Probably the most familiar and widely distributed shags in New Zealand are the black (Phalacrocorax carbo), white-throated (P. melanoleucos), and pied (P. varius) of shore and inland waters, and the beautiful spotted shag (P. punctatus), of rocky coasts.

Their diet consists primarily of fish of various kinds and crustaceans, and although shags are regarded with disfavour by fishermen, especially trout fishermen, there is no doubt at all that they do no damage whatsoever to marine or estuarinc fisheries in New Zealand.
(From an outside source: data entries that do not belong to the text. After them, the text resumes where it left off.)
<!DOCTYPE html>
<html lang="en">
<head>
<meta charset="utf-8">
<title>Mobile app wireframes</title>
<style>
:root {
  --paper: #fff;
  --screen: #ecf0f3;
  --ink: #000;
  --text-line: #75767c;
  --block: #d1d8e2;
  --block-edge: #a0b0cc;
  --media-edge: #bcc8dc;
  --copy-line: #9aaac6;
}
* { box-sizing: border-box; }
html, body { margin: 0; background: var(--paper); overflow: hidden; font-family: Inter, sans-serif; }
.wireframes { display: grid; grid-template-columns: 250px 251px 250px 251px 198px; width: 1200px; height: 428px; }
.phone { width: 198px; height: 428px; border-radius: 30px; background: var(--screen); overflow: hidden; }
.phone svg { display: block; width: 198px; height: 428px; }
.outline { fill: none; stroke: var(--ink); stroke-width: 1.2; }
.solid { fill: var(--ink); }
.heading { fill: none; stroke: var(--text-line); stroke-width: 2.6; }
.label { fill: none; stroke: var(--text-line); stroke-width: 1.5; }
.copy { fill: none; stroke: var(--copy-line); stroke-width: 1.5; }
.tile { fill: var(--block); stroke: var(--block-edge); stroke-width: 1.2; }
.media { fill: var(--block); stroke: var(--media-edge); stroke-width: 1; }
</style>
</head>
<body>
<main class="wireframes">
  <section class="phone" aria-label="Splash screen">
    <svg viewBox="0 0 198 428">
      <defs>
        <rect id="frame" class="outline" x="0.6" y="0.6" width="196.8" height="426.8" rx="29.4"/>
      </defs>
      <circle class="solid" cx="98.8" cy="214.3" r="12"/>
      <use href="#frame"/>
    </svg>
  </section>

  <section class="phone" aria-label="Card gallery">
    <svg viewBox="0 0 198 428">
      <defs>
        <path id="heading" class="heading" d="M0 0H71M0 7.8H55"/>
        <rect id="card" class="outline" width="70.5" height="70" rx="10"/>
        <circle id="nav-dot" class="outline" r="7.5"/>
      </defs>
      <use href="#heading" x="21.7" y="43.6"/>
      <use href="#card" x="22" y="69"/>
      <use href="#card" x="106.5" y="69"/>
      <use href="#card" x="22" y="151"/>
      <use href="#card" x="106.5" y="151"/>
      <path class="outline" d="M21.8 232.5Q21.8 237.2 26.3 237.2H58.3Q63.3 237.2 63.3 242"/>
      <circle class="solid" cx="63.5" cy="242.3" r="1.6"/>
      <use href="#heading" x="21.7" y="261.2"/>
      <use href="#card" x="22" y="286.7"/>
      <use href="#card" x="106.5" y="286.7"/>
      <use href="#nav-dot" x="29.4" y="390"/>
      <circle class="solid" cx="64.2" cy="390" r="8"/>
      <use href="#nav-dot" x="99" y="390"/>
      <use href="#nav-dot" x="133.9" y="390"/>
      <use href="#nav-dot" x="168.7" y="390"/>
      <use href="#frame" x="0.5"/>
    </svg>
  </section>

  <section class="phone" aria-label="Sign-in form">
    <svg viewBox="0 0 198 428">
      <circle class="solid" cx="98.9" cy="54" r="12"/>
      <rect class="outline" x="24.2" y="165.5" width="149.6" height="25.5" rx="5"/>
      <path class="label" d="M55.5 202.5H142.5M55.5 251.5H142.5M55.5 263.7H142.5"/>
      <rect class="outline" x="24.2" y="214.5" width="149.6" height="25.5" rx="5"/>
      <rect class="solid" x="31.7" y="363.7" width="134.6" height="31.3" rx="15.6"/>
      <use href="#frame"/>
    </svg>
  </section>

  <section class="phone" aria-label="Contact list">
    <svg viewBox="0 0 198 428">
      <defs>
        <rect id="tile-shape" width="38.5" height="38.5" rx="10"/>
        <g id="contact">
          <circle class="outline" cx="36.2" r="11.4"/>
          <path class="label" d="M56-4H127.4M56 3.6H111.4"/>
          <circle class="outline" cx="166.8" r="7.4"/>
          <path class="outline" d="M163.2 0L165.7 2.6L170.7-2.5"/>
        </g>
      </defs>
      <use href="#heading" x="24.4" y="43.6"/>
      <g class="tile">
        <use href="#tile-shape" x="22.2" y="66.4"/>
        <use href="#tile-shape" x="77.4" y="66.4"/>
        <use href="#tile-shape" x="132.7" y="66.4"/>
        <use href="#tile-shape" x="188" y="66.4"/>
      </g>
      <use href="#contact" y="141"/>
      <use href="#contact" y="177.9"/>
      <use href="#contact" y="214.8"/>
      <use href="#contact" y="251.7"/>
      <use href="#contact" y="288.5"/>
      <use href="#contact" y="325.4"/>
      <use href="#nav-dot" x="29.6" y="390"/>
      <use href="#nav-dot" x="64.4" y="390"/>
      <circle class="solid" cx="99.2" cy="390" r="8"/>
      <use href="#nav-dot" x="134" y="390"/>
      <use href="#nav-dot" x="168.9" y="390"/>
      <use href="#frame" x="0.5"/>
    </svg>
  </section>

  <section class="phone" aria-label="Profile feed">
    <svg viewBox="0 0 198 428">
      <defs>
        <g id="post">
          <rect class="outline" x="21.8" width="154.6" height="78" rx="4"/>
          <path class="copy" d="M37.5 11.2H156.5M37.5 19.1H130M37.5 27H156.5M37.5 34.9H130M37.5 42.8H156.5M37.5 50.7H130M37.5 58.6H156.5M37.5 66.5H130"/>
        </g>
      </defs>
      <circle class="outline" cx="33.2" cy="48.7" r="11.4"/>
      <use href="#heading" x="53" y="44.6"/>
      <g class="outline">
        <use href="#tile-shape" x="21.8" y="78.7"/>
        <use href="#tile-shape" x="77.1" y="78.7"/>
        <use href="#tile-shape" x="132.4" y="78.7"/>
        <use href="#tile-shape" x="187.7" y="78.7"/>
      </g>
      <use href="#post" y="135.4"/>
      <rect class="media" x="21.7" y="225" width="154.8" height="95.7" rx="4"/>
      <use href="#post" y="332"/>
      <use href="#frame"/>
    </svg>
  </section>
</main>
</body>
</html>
Only in special circumstances is one single species – the black shag -likely to vie with man as a predator of trout, and this is probably because the sportsman is trying to maintain high fish numbers in waters not suitable for such artificially dense populations; black shags then arrive and feed on the population that exceeds the carrying capacity of the water.

by Gordon Roy Williams, B.SC.(HONS.)(SYDNEY), Lecturer in Agricultural Zoology, Lincoln Agricultural College.


Gordon Roy Williams, B.SC.(HONS.)(SYDNEY), Lecturer in Agricultural Zoology, Lincoln Agricultural College.